--- Exercise description ---
The records should be restated exactly from their first line through the line with "--roof: #665353; --frame: #1d4a5c;" in it.

--- Data records ---
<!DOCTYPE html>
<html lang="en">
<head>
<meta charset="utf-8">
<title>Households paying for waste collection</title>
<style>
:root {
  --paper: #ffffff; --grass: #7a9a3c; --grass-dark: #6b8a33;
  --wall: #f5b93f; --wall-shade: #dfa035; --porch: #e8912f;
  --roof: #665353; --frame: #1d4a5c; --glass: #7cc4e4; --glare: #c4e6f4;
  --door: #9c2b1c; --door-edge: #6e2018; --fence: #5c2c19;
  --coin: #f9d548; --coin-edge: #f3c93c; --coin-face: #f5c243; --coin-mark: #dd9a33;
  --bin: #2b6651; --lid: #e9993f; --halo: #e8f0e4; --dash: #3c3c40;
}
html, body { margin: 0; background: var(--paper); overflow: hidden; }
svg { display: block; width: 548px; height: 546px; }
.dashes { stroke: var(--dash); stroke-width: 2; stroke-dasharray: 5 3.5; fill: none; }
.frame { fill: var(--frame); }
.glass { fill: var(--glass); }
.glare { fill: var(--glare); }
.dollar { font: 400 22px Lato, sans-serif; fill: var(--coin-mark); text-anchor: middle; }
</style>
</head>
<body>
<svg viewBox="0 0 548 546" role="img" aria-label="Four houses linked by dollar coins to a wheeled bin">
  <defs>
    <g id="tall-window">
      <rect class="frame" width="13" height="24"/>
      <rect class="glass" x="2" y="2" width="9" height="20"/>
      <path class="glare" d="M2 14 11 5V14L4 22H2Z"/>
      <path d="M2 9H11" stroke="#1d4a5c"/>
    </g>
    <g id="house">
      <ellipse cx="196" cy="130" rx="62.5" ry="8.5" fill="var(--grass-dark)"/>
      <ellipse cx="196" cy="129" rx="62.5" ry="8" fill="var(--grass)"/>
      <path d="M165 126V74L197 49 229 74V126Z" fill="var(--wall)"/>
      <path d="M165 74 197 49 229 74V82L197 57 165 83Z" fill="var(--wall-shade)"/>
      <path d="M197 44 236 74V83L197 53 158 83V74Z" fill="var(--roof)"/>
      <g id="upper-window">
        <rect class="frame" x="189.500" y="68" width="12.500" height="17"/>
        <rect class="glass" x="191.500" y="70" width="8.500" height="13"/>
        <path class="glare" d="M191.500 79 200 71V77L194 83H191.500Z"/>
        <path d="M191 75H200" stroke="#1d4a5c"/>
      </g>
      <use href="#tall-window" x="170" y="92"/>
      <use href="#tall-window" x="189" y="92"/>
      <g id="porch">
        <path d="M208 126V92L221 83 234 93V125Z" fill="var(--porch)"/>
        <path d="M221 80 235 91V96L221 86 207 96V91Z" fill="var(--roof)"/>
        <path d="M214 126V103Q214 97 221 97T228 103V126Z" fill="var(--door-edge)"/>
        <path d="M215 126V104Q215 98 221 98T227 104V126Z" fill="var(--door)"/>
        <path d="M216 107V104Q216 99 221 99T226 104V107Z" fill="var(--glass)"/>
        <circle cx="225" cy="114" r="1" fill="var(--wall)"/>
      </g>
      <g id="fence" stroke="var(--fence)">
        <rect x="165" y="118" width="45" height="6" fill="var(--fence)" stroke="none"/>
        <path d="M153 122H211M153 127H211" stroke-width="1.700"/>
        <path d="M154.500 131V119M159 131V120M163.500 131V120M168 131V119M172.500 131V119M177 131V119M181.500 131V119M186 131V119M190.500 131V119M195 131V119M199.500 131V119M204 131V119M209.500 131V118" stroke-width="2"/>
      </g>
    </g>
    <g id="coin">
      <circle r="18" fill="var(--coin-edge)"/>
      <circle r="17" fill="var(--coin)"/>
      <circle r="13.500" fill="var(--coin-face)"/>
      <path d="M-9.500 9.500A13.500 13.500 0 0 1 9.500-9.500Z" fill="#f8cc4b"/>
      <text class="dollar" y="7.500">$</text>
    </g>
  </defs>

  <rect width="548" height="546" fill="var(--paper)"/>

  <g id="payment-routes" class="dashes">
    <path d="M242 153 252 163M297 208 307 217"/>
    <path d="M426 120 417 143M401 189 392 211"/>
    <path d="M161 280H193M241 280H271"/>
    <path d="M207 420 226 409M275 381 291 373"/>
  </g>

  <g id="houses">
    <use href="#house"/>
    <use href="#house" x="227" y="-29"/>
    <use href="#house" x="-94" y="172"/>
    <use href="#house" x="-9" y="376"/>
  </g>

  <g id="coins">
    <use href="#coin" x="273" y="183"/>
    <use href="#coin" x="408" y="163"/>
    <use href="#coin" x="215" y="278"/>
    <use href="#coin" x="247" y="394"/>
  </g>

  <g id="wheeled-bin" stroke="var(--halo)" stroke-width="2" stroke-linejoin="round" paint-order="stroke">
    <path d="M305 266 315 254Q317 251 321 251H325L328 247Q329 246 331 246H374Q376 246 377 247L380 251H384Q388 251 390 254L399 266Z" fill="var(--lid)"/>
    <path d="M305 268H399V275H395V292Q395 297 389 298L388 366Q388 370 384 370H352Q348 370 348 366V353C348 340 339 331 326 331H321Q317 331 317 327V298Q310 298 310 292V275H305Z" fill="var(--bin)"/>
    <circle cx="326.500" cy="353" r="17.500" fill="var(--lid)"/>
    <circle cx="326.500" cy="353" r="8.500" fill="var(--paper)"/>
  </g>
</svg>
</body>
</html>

--- Your response ---
<!DOCTYPE html>
<html lang="en">
<head>
<meta charset="utf-8">
<title>Households paying for waste collection</title>
<style>
:root {
  --paper: #ffffff; --grass: #7a9a3c; --grass-dark: #6b8a33;
  --wall: #f5b93f; --wall-shade: #dfa035; --porch: #e8912f;
  --roof: #665353; --frame: #1d4a5c; --glass: #7cc4e4; --glare: #c4e6f4;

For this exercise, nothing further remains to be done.